For the word "name", count the lines of the data that include it and give only the total.

------------------------------------------------------------------------

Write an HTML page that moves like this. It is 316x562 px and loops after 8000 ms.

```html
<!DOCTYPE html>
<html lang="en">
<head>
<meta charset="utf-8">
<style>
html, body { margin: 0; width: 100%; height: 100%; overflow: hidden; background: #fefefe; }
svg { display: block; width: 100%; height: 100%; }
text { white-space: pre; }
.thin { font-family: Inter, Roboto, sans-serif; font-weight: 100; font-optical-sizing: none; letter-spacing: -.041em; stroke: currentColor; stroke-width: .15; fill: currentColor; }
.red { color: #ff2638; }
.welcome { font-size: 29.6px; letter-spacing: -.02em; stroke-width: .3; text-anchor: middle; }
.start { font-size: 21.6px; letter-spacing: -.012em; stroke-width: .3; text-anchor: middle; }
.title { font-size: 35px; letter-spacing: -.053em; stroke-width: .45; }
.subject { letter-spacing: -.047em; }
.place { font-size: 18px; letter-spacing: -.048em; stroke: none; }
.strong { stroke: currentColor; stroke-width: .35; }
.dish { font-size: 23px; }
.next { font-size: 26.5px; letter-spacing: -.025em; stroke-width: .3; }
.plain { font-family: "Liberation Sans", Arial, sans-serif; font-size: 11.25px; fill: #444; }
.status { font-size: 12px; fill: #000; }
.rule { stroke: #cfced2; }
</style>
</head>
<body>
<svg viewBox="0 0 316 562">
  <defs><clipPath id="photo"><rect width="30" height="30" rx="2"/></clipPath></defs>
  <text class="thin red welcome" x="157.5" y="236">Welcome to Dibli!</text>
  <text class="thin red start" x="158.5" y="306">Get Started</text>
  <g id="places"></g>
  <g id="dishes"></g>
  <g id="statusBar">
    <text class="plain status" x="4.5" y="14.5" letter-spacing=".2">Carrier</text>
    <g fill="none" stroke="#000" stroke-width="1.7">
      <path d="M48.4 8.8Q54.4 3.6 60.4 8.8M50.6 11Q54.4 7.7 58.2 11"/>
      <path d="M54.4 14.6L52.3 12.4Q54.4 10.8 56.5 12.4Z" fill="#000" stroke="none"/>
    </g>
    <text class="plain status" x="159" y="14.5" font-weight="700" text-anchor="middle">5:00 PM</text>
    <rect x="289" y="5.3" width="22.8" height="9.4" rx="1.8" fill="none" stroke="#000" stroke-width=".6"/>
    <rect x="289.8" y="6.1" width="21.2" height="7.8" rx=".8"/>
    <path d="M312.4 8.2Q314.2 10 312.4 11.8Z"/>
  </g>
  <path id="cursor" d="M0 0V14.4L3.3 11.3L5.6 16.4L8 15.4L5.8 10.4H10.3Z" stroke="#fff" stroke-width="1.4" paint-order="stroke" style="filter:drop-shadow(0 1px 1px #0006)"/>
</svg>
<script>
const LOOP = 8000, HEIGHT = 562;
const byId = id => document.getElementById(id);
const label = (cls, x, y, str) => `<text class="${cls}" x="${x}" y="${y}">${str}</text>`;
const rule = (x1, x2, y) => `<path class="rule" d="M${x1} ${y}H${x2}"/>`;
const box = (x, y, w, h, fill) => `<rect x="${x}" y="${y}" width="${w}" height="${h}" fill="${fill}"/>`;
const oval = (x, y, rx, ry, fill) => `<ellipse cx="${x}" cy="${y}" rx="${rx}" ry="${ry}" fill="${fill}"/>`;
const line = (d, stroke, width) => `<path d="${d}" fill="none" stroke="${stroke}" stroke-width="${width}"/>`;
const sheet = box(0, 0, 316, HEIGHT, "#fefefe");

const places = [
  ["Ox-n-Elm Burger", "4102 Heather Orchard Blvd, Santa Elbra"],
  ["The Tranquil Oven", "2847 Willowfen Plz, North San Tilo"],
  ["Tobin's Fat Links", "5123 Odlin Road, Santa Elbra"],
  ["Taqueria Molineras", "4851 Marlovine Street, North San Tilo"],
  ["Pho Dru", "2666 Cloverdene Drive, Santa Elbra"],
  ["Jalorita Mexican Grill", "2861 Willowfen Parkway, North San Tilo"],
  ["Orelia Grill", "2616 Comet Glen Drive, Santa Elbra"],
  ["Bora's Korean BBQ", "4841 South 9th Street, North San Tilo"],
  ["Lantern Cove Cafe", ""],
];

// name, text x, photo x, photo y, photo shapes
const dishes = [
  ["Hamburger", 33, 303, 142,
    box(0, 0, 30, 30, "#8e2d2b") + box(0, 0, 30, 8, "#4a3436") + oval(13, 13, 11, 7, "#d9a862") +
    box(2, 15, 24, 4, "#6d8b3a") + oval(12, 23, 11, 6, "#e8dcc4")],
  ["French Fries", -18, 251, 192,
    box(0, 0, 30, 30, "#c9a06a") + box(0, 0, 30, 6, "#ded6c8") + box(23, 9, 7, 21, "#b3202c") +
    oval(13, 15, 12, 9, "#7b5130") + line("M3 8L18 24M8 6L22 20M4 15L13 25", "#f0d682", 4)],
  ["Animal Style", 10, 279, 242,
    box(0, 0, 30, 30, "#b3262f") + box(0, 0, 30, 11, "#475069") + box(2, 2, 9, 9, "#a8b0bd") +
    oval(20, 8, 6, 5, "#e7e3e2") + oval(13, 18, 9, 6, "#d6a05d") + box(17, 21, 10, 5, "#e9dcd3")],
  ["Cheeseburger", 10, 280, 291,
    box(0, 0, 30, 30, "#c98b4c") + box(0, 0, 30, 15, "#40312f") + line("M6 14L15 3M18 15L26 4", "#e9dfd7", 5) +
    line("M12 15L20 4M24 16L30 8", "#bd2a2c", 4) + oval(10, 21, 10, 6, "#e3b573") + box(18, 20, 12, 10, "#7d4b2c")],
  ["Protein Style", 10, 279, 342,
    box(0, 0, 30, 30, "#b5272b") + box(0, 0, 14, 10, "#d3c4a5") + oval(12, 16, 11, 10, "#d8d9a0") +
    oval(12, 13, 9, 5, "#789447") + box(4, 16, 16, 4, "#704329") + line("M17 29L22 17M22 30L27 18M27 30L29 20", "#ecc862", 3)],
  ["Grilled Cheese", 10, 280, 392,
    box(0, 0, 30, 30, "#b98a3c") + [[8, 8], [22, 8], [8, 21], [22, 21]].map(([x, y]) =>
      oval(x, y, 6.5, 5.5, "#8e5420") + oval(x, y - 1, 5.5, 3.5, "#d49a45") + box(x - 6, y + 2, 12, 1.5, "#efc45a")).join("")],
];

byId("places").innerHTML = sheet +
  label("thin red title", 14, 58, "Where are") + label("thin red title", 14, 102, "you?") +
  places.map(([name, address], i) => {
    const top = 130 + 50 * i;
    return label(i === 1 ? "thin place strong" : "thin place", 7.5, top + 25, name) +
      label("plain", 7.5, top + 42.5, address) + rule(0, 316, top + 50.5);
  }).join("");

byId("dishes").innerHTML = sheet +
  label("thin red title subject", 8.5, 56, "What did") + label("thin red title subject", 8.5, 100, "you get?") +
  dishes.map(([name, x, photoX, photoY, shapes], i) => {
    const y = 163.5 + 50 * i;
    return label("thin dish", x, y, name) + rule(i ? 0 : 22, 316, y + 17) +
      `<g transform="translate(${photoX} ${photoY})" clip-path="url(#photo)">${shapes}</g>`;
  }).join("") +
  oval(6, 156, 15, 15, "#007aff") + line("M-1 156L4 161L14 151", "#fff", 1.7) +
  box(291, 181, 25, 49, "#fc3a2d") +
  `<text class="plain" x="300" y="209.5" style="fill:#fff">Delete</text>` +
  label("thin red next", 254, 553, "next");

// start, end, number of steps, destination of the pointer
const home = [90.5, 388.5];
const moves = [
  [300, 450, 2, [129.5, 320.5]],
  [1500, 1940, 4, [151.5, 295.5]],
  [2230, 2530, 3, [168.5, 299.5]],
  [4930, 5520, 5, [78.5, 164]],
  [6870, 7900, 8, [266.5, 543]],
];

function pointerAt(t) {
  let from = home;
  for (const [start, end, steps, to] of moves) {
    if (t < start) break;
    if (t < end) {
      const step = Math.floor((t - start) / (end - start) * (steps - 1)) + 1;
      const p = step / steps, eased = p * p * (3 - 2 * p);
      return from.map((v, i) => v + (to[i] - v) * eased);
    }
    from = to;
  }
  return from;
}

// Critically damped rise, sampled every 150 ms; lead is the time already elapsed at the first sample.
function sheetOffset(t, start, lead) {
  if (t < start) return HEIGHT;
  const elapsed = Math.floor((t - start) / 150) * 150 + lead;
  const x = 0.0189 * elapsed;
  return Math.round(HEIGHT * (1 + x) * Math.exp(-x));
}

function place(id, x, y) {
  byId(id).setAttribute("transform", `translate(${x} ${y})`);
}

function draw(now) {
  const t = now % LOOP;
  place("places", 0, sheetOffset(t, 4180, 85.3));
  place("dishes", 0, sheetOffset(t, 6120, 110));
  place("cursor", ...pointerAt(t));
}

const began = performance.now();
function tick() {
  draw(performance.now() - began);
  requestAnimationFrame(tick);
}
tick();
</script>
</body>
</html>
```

------------------------------------------------------------------------

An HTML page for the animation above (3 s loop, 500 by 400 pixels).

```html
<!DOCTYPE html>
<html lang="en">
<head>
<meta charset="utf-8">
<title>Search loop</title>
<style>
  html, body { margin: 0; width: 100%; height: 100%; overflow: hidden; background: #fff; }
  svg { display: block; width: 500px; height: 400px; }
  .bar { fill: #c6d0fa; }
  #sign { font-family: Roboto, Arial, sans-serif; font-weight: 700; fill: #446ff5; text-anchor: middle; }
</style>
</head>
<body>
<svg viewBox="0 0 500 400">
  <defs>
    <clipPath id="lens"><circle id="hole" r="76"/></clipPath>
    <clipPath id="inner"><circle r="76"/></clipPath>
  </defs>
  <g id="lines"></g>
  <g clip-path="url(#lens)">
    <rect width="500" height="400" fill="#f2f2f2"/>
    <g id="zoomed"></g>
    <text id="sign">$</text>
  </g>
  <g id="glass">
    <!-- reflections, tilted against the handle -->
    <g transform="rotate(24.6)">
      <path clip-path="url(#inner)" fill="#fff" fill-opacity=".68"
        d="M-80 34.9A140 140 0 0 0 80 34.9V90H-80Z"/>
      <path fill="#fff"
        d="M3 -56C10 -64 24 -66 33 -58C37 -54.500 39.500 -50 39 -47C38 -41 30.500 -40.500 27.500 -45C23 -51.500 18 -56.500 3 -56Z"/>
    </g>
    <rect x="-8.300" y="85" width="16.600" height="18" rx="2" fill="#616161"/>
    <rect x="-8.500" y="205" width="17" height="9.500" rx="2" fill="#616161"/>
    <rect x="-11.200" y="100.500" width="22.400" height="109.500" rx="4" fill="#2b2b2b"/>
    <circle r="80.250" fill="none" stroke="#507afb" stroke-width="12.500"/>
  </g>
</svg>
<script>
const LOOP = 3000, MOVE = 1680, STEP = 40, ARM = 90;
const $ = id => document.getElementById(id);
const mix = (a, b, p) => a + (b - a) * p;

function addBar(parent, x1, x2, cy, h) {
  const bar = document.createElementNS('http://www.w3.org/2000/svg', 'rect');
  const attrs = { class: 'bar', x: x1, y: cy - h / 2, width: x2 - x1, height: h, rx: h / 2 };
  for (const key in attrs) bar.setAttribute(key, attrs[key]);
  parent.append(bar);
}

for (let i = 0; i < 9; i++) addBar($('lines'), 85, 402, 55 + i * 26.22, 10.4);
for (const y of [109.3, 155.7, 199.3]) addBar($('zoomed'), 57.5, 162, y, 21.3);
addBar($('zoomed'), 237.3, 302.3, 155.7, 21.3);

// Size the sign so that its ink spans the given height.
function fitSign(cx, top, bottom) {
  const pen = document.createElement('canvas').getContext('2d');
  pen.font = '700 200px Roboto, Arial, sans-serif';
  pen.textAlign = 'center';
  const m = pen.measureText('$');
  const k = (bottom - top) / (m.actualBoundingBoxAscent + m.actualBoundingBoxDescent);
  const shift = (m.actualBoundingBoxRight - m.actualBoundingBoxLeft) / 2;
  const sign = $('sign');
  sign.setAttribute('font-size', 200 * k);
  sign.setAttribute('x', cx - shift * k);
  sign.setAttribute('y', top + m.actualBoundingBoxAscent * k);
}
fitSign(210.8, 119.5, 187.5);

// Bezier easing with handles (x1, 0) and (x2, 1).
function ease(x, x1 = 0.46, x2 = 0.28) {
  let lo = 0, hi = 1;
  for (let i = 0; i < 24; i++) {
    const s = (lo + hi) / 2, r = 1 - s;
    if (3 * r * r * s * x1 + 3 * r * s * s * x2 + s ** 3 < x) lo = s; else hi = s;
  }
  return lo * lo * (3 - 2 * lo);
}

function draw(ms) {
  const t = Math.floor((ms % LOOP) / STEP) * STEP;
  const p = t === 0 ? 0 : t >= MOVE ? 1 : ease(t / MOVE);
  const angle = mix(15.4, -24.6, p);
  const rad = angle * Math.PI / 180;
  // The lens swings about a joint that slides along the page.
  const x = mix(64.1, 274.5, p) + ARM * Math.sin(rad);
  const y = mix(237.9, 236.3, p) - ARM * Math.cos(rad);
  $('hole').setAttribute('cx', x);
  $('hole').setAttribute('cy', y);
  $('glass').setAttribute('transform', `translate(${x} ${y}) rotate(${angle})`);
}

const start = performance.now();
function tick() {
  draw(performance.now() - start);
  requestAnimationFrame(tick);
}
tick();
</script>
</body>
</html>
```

------------------------------------------------------------------------

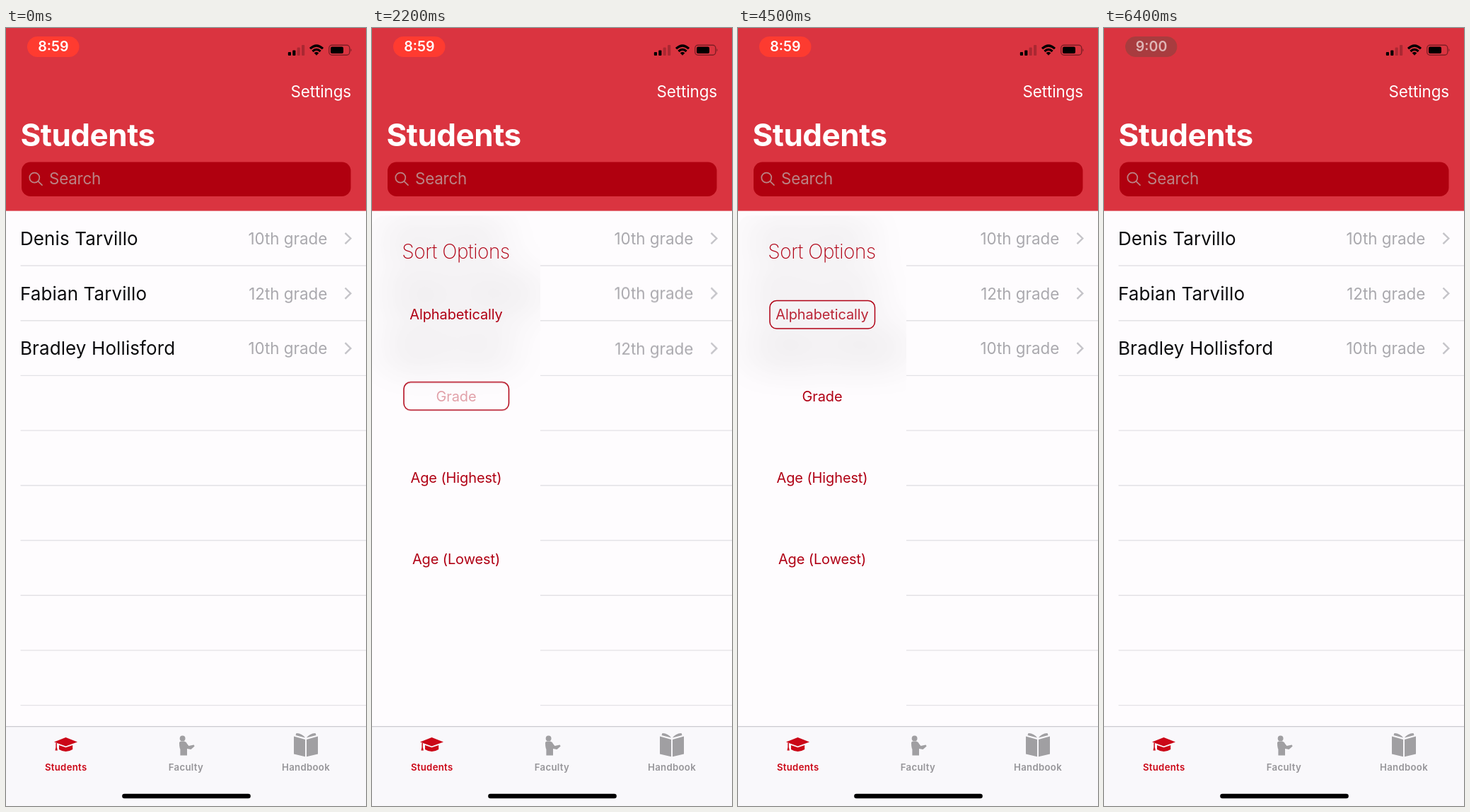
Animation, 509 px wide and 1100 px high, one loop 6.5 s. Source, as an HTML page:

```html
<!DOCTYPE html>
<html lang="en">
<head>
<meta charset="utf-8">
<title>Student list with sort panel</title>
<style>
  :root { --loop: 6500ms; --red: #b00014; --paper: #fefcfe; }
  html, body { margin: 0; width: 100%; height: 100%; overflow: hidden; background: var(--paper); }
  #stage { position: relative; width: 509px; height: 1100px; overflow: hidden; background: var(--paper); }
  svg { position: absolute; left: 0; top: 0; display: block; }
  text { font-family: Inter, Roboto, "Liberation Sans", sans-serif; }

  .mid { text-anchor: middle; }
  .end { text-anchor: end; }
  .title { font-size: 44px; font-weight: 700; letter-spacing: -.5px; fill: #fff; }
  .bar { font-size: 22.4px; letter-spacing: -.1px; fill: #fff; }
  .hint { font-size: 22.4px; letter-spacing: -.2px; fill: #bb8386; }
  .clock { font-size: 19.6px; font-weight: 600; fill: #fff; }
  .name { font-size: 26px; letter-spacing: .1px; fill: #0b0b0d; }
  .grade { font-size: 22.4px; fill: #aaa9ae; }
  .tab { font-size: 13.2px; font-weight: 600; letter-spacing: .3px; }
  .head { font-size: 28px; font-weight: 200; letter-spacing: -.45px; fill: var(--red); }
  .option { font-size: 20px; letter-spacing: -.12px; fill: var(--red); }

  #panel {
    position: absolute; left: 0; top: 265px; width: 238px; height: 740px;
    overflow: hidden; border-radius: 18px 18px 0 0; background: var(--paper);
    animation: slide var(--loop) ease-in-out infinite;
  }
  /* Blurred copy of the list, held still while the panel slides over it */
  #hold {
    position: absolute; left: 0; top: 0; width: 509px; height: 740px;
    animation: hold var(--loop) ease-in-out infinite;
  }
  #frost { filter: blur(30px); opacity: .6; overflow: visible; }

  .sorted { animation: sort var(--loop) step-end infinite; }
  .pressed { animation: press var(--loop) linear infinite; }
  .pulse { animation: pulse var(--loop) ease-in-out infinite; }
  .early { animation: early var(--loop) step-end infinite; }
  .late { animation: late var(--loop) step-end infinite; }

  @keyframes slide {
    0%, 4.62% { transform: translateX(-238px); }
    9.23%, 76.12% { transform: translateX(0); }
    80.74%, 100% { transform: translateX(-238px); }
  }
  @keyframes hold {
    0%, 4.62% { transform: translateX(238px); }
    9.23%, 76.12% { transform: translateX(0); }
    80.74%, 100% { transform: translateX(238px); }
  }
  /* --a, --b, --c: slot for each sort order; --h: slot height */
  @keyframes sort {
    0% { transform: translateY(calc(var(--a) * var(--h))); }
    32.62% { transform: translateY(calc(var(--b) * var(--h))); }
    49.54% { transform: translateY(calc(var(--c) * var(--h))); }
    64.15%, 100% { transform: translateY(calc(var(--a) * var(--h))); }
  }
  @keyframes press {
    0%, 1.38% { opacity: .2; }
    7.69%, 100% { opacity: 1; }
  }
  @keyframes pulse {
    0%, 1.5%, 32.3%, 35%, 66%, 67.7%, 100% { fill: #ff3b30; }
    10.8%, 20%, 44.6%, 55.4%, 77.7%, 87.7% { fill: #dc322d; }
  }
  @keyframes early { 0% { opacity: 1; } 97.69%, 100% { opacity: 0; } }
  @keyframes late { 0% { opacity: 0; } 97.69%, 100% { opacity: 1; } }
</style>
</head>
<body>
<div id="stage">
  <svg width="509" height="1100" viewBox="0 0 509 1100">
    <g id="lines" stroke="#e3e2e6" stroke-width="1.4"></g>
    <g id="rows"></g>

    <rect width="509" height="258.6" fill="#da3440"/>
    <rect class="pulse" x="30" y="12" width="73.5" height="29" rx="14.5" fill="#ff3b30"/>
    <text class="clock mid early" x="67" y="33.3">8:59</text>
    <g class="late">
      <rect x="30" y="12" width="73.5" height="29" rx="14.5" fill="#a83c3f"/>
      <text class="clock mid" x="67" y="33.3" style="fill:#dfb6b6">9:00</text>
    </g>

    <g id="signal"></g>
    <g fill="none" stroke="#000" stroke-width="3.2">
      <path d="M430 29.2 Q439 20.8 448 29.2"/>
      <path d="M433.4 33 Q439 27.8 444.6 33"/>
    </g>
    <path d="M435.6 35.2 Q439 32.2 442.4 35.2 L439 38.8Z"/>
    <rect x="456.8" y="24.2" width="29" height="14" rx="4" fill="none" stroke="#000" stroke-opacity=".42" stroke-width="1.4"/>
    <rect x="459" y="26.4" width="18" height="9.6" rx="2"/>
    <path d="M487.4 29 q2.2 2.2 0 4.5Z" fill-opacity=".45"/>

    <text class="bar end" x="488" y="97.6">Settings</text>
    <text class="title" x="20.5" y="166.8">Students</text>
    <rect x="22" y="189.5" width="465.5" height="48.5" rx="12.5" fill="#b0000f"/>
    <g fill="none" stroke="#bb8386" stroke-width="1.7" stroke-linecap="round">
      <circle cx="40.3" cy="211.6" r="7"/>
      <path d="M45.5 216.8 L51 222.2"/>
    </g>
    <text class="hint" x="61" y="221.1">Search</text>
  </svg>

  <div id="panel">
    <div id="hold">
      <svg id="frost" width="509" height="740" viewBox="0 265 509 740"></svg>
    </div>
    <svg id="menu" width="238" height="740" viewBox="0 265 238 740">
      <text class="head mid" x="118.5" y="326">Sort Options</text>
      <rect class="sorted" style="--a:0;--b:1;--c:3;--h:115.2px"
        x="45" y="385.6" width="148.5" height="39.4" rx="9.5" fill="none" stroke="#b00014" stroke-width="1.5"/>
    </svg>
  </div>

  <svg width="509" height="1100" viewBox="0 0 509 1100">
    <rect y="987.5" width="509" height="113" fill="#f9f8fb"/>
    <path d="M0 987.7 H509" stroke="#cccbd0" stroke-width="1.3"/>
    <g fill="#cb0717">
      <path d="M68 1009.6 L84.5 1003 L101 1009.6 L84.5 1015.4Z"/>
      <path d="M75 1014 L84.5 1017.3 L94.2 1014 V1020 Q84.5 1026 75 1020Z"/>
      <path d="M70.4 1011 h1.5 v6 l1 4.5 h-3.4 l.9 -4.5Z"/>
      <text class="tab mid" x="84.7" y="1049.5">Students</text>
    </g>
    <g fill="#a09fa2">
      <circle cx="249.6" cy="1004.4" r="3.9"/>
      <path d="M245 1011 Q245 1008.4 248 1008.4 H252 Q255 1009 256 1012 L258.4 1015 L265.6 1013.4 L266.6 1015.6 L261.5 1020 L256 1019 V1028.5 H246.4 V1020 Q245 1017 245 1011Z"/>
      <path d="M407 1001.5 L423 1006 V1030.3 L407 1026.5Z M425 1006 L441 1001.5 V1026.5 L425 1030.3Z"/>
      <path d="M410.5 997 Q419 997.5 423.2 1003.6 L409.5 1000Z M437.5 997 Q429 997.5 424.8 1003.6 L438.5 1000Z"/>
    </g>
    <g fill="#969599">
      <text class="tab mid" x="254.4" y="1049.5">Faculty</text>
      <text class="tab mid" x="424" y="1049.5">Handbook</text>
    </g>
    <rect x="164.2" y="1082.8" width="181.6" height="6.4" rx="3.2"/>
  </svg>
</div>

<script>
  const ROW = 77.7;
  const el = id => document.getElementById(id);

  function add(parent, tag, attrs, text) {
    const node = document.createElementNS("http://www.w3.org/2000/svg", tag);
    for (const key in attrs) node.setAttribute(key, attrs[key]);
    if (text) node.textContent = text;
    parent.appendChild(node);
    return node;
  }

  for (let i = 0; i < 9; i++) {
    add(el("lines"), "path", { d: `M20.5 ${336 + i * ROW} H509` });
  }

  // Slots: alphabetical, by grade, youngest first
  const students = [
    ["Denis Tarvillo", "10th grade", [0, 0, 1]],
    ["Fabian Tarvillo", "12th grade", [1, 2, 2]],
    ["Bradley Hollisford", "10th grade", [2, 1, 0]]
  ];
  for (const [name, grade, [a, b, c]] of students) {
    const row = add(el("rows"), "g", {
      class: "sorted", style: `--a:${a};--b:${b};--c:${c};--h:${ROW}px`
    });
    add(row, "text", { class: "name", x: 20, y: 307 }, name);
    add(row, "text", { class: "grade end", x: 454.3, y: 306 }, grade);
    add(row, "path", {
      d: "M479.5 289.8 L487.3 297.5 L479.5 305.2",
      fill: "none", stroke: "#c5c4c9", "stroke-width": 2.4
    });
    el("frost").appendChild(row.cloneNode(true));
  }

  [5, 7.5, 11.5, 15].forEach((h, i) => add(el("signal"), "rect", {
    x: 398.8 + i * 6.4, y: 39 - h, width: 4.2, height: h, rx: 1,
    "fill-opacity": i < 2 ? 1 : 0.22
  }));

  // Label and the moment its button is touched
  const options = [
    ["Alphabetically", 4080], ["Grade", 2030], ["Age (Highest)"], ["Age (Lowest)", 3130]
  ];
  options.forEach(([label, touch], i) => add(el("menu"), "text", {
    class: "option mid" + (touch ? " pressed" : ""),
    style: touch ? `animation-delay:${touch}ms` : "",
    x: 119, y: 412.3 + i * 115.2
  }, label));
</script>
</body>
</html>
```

------------------------------------------------------------------------

[RESPONSE]
8